Last updated on December 18th, 2015 at 11:12 am

Eczema can affect you differently depending on your age. The best way to treat it can differ too.

Relieving Eczema in Babies
In babies, eczema tends to appear as a red rash on the cheeks, spreading down to the neck and nappy area.

Although it’s natural to be concerned about using steroid creams on your baby, they can be very useful for short periods. Just make sure to consult your GP before using these creams and never use them on a baby’s face.

It can be difficult to get the dose (amount) of steroid cream correct. It’s usually measured in fingertip units (FTU). One FTU can treat an area of skin twice the size of an adult’s full hand and fingers.

Avoid using too little steroid cream as this can prolong flare-ups and means you may require more treatment in the long-term. Once the flare-up has cleared, stop using the steroid.

Use cotton bedding and clothing to reduce the itching, and keep your baby’s nails short and clean to reduce the damage from scratching.

Read more about eczema in babies.

Relieving Eczema in Young Children

Eczema on the kid's handBy the age of two, a child with eczema will probably have the rash on their neck, elbows, arms, ankles and behind the knees.

In children over two, antihistamines may help. Antibacterial ointments may also be useful if the eczema becomes infected. Your GP may also consider prescribing a medicine to control any inflammation of the skin.

Distraction is the best way to help your child during eczema flare-ups. Keep your child as busy as possible with activities to reduce the distress caused by eczema.

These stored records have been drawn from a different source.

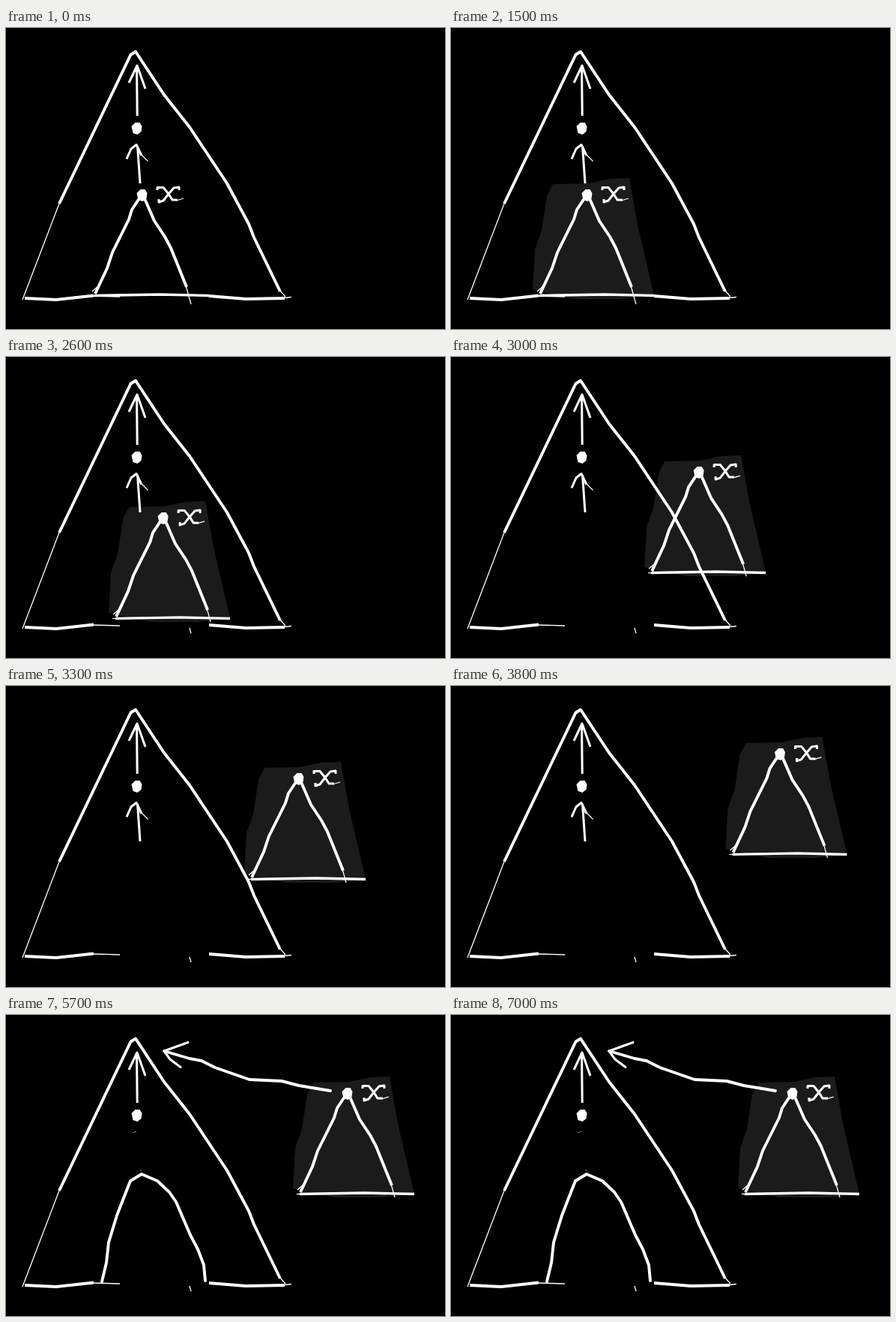
An HTML page for the animation above (7.2 s loop, 586 by 401 pixels).

```html
<!DOCTYPE html>
<html lang="en">
<head>
<meta charset="utf-8">
<title>Cutting a subtree</title>
<style>
  html, body { margin: 0; width: 100%; height: 100%; overflow: hidden; background: #000; }
  svg { display: block; width: 586px; height: 401px; }
  path { fill: none; stroke: #fff; stroke-width: 3.9; stroke-linejoin: round; }
  .mid { stroke-width: 3; }
  .thin { stroke-width: 1.3; }
  .drawn { stroke-linecap: round; stroke-dasharray: 1 2; }
  #blob { fill: #fff; stroke: none; }
  #lasso { fill: #1b1b1b; stroke: none; }
  #residue { stroke: #777; stroke-width: 1.2; }
</style>
</head>
<body>
<svg viewBox="0 0 586 401">
  <defs>
    <path id="blob" d="M-2 -8 4 -8 7 -3 6 4 1 8 -5 6 -7 -3Z"/>
  </defs>
  <path id="lasso" d="M136 208 184 207 212 201 238 200 249 262 271 356 230 361 165 361 109 349 112 295 121 270 128 224Z"/>

  <!-- outer tree -->
  <path d="M71 234 166.500 35.500 173 31.500 211 89 245 132 295 207 324 261 331 279 366 351"/>
  <path class="thin" d="M71 234 22 362M365 349 373 358M372 359.500 381 358.500"/>
  <path d="M25 360 67 362 117 356.500M271 357 320 361 372 360"/>
  <path class="thin" d="M115 357 152 358M245 361 247 368"/>

  <!-- path to the root -->
  <path class="mid" d="M175.200 117 174.500 50M164 73 175 50 186 81"/>
  <use href="#blob" x="174.500" y="134"/>
  <path id="shaft" class="mid" d="M179 207 175.500 157"/>
  <g id="head">
    <path class="mid" d="M161 174.500 167 161 174 155.500 181 170"/>
    <path class="thin" d="M180 168 189.500 177.500"/>
  </g>
  <path id="residue" d="M169 157 174 155M179 206 181 207"/>

  <!-- subtree of x -->
  <g id="piece">
    <path d="M119 354 135 320 142 299 164 255 168 242 180 224 184 225 198 257 212 278 220 293 241 345"/>
    <path class="thin" d="M240 343 245 361M115 351 123 344M114 356.500H130"/>
    <path style="stroke-width: 3.400" d="M118 356.500 205 355 271 356.500"/>
    <use href="#blob" x="181.500" y="223"/>
    <path class="mid" d="M202 216V212.500H210L217 221 210 230 204 232V228M231 216V212L224 213 217 221 222 229H229"/>
    <path class="thin" d="M227 230 237 227"/>
  </g>

  <path id="arc" class="drawn" pathLength="1" d="M128 355 134 330 137 303 148 267 166 221 181 212 202 221 218 236 227 249 246 293 256 312 264 333 266 354"/>
  <path id="link" class="drawn" pathLength="1" d="M433 101 391 94 368 88 325 86 279 70 261 61 245 58 211 48"/>
  <path id="tip" class="drawn mid" pathLength="1" d="M243 36.500 211 48 219 59 233 69.500"/>
</svg>
<script>
  const LOOP = 7200, STEP = 100;
  const $ = id => document.getElementById(id);
  const progress = (t, from, to) => Math.max(0, Math.min(1, (t - from) / (to - from)));
  const ease = k => k * k * (3 - 2 * k);

  // each leg eases the subtree to (x, y), optionally over an arch
  const legs = [
    { from: 1500, to: 1800, x: 24, y: -4 },
    { from: 1900, to: 2300, x: 20, y: -4 },
    { from: 2500, to: 3300, x: 209, y: -99 },
    { from: 3300, to: 4100, x: 280, y: -118, arch: 24 },
    { from: 4200, to: 4400, x: 273, y: -116 },
    { from: 5000, to: 5100, x: 274, y: -118 }
  ];

  function dragAt(t) {
    let x = 0, y = 0;
    for (const leg of legs) {
      const k = ease(progress(t, leg.from, leg.to));
      x += (leg.x - x) * k;
      y += (leg.y - y) * k - (leg.arch || 0) * Math.sin(Math.PI * k);
    }
    return `translate(${x} ${y})`;
  }

  function show(id, on) {
    $(id).style.visibility = on ? "visible" : "hidden";
  }

  function draw(id, t, from, to) {
    const k = progress(t, from, to);
    show(id, k > 0);
    $(id).style.strokeDashoffset = 1 - k;
  }

  function render(time) {
    const t = Math.floor(time % LOOP / STEP) * STEP;
    for (const id of ["piece", "lasso"]) $(id).setAttribute("transform", dragAt(t));
    show("lasso", t >= 1500);
    show("head", t < 5000);
    show("shaft", t < 5100);
    show("residue", t >= 5100);
    draw("arc", t, 4400, 4900);
    draw("link", t, 5100, 5500);
    draw("tip", t, 5500, 5700);
  }

  const start = performance.now();
  function tick() {
    render(performance.now() - start);
    requestAnimationFrame(tick);
  }
  tick();
</script>
</body>
</html>
```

Read more about eczema in young children.

Relieving Eczema in Teens and Young Adults

Eczema usually improves as children reach their teens. It’s important that they continue moisturising. Teenage boys, in particular, don’t like using emollients (non-cosmetic moisturisers), and girls starting to use cosmetics and scents may have a reaction.

This is also the age when young adults may start smoking and drinking, both of which can cause eczema flare-ups. The stress of exams, first jobs and new careers can also be a problem. Late nights and lots of coffee are not good for eczema.

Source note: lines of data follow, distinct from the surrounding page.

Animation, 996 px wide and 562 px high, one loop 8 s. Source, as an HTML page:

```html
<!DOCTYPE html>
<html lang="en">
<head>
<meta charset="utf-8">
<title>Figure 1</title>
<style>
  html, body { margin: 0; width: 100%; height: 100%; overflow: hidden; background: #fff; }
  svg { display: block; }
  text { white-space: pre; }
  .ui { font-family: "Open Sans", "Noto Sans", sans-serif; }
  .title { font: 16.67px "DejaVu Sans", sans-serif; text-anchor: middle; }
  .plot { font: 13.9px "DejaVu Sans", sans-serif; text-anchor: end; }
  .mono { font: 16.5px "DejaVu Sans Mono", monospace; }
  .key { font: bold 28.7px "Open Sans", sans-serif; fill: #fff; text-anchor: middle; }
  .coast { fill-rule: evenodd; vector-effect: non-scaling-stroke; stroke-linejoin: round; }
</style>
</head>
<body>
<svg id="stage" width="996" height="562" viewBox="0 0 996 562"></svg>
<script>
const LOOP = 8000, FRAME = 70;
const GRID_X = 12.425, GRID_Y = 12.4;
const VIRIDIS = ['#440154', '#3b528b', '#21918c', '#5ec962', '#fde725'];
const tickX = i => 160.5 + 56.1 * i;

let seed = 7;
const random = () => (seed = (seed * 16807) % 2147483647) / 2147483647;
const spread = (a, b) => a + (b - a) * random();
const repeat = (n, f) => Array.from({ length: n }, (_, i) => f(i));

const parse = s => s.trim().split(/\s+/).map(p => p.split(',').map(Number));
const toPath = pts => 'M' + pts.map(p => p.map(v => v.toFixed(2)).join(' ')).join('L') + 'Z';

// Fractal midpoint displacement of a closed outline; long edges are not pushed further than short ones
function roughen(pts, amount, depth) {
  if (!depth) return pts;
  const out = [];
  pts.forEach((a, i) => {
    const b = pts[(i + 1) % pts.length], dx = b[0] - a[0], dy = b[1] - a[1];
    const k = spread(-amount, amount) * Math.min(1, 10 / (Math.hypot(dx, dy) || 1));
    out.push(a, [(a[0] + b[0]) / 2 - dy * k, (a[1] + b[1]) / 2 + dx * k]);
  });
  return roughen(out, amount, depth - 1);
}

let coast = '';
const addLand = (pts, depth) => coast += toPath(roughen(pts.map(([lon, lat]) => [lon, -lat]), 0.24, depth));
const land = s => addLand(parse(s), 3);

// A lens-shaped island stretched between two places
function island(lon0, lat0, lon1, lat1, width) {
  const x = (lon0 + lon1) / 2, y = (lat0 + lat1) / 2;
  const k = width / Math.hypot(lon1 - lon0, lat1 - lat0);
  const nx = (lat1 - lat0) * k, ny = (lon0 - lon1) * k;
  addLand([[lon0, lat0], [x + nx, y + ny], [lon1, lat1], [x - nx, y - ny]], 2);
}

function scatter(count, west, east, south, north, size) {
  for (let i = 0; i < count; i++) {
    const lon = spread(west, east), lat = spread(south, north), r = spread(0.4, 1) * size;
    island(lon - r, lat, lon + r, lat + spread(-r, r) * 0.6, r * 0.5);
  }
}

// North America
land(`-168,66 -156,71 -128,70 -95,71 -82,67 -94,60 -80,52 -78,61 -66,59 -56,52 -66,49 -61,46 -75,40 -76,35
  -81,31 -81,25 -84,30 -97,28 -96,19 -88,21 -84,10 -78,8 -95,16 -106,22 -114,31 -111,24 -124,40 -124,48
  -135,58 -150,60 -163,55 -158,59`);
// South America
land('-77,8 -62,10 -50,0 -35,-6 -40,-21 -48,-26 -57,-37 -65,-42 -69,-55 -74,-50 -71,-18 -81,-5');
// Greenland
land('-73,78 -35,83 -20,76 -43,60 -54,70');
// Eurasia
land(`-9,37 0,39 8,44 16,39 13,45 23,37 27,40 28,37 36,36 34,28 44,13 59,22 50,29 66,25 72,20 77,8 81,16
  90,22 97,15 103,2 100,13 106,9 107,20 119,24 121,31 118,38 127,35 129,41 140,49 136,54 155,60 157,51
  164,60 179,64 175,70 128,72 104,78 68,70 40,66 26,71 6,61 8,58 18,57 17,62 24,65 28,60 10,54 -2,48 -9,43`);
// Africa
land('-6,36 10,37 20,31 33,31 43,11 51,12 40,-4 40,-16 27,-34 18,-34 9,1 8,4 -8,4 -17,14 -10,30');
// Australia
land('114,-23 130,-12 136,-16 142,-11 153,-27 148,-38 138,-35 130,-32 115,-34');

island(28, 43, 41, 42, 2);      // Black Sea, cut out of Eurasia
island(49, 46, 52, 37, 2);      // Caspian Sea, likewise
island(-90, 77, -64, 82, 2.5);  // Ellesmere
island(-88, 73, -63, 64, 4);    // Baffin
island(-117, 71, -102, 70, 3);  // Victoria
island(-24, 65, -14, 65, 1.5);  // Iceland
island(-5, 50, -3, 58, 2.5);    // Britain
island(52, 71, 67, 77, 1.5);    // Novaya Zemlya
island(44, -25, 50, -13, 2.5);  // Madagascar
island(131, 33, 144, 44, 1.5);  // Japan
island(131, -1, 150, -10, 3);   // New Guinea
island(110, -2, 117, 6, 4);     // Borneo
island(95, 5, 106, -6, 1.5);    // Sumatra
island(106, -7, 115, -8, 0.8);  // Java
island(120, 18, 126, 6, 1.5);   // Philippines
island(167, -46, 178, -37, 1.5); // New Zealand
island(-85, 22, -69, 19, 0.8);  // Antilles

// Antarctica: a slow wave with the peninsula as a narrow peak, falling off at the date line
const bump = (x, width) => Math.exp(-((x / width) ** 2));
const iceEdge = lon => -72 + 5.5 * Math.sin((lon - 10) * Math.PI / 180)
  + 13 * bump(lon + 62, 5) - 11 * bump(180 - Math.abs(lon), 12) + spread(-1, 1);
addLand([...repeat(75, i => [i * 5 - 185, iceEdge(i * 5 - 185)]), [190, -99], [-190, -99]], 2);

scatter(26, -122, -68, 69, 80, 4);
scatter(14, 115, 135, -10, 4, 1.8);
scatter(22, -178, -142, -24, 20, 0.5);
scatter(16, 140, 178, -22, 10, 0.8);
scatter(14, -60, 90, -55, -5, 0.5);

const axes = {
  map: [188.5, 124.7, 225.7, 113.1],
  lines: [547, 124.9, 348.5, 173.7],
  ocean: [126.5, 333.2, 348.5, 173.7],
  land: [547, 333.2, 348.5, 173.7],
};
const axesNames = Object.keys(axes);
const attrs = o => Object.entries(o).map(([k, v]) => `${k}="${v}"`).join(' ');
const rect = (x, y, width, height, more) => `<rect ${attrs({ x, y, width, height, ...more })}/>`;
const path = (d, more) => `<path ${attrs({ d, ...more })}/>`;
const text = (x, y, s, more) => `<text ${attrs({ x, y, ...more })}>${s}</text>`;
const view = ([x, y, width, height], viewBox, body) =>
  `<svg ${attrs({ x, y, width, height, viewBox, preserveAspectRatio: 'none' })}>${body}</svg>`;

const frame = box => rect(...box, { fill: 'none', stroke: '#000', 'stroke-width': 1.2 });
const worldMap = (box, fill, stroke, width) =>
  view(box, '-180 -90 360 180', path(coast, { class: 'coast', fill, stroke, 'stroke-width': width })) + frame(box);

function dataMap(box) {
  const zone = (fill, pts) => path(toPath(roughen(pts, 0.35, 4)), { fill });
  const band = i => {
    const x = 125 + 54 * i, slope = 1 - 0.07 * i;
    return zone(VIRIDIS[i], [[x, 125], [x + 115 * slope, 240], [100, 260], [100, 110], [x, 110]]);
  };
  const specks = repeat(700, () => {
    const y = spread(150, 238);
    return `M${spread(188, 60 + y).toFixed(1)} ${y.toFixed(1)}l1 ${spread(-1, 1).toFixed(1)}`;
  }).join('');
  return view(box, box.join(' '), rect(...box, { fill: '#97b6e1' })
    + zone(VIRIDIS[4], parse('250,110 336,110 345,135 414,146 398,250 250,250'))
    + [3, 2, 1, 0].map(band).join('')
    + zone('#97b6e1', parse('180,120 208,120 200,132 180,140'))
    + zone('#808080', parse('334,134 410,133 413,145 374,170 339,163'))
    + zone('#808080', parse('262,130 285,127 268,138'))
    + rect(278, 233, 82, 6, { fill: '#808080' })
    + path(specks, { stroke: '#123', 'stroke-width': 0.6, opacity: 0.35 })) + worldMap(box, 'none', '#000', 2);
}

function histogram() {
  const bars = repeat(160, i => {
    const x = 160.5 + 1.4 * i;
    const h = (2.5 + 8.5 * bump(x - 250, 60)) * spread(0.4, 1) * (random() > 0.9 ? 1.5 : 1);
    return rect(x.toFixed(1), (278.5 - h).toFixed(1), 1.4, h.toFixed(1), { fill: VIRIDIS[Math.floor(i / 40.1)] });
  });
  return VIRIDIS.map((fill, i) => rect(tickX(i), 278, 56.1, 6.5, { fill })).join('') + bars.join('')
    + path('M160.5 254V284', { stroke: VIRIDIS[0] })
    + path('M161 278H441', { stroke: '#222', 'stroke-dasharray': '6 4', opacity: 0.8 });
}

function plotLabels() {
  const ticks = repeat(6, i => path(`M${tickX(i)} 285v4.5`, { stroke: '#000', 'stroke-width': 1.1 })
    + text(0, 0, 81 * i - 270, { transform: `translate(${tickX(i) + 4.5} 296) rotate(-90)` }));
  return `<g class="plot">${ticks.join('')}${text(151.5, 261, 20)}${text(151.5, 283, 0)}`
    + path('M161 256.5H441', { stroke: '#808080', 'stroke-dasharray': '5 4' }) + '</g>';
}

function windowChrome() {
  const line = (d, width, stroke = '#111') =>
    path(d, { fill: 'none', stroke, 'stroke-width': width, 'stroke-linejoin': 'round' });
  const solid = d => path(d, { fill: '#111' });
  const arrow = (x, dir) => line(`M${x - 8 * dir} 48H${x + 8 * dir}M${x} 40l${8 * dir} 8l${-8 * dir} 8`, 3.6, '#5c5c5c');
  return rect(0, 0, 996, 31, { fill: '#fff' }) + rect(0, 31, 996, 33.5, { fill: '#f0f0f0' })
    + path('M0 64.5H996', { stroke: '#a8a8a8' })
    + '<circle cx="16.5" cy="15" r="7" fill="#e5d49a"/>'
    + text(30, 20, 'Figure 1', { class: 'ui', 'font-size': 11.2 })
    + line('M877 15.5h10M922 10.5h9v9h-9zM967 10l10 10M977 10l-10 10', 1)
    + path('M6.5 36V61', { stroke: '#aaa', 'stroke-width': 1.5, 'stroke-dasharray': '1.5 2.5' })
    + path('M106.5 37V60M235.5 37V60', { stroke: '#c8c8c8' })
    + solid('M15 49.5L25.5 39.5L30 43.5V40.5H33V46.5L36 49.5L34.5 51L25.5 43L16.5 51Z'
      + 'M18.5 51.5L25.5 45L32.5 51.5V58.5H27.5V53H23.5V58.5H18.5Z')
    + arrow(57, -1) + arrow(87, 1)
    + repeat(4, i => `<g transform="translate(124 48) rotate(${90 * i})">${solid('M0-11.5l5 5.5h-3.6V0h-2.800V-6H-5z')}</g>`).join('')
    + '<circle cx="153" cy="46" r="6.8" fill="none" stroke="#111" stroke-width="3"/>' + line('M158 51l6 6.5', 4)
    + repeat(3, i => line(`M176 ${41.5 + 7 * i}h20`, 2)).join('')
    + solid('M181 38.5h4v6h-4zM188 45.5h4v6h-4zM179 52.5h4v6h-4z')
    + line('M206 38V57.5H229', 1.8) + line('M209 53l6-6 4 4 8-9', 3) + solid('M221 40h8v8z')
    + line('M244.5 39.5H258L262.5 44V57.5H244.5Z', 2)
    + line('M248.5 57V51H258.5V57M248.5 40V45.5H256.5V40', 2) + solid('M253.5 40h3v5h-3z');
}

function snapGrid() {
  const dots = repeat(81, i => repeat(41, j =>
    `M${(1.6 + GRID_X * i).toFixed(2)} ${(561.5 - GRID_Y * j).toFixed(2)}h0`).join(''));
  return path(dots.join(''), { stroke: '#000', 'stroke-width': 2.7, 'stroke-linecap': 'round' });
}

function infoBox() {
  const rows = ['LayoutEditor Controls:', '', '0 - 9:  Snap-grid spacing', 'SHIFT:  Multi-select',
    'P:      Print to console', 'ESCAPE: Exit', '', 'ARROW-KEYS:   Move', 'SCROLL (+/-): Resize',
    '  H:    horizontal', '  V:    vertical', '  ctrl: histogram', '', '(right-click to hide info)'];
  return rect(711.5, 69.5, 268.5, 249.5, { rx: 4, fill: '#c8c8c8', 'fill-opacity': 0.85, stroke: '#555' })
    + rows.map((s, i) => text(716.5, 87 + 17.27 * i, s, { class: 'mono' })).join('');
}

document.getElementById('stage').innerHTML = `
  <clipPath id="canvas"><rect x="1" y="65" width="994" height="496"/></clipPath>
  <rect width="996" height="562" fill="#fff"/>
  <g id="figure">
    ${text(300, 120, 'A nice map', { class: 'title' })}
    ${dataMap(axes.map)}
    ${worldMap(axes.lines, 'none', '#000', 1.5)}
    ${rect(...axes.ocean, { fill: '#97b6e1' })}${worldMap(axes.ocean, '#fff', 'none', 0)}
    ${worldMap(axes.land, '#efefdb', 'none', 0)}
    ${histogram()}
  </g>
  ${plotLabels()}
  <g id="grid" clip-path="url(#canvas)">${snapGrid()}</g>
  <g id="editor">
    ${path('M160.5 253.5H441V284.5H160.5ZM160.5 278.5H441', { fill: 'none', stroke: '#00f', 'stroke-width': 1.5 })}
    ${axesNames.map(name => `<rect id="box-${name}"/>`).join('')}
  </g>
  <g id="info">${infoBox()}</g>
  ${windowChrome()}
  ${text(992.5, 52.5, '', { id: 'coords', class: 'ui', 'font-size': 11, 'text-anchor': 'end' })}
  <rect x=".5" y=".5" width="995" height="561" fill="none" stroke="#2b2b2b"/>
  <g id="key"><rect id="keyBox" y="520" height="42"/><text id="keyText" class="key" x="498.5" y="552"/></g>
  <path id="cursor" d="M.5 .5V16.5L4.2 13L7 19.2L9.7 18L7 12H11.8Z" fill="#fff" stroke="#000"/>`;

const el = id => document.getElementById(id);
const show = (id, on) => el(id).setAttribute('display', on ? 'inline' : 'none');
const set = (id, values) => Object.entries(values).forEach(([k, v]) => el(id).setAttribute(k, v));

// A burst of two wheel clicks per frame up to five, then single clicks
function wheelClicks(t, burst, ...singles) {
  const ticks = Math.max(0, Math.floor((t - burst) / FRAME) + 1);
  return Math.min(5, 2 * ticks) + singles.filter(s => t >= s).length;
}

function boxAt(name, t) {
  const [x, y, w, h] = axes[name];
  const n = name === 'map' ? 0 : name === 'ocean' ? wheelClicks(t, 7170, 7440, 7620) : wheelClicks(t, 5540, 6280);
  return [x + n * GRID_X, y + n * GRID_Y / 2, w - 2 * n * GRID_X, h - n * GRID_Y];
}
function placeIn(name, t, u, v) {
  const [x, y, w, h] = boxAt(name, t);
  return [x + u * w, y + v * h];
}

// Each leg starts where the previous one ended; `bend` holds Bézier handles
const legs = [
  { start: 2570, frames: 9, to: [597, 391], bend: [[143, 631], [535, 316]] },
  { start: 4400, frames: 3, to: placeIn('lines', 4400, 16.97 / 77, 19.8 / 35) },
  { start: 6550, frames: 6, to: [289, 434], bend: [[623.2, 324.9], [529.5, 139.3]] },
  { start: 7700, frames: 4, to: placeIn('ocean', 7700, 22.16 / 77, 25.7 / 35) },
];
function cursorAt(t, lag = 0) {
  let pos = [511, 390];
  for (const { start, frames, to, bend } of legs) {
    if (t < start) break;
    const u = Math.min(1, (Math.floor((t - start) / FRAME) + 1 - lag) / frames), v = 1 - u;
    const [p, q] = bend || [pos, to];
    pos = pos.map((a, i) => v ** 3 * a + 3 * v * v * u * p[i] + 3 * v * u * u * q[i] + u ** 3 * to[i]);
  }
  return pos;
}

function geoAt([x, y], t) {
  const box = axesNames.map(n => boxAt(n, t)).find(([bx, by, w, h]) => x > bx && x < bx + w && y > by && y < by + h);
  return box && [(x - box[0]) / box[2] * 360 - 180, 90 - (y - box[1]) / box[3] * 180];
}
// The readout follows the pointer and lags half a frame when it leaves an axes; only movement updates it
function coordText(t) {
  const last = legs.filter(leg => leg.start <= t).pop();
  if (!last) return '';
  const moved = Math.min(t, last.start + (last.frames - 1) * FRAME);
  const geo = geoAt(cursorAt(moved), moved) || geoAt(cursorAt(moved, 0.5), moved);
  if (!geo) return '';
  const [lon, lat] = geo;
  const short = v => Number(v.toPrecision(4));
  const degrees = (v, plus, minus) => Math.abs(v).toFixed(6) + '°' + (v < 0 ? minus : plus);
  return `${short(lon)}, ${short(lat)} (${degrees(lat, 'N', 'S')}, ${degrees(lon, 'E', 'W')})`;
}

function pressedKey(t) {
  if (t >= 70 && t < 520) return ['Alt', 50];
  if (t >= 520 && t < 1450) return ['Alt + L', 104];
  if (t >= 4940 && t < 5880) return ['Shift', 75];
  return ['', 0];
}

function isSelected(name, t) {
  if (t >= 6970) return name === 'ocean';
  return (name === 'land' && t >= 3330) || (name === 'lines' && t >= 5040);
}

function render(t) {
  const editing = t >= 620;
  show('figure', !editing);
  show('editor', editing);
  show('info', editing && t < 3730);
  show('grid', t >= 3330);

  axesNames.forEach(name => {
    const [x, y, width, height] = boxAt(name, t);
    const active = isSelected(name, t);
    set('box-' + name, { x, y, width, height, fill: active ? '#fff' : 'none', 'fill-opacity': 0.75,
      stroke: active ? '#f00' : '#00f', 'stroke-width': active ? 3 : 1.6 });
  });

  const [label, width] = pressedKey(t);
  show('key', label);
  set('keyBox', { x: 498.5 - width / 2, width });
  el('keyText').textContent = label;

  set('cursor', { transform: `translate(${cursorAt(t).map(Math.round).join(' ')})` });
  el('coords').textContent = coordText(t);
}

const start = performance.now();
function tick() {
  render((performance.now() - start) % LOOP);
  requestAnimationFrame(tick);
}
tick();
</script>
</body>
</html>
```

Many young people are very active and eczema should not interfere with sporting activities. Sweating can irritate eczema, but this can be reduced by wearing loose cotton clothing and exercising in cool weather.

Teenagers should avoid swimming during a flare-up and always use emollient before getting into the water. They need to shower afterwards and reapply emollient.

Relieving Eczema in the Over-40s

Flare-ups often disappear by this age, but most former eczema sufferers remain prone to dry skin, so you should continue to use emollient.

Having varicose veins can increase your risk of venous eczema. Speak to your GP for advice.

Read more about how to look after your skin.

About the Author

NHS Choices (www.nhs.uk) is the UK’s biggest health website. It provides a comprehensive health information service to help put you in control of your healthcare.

Comments

Speak Your Mind

Tell us what you're thinking...
and oh, if you want a pic to show with your comment, go get a gravatar!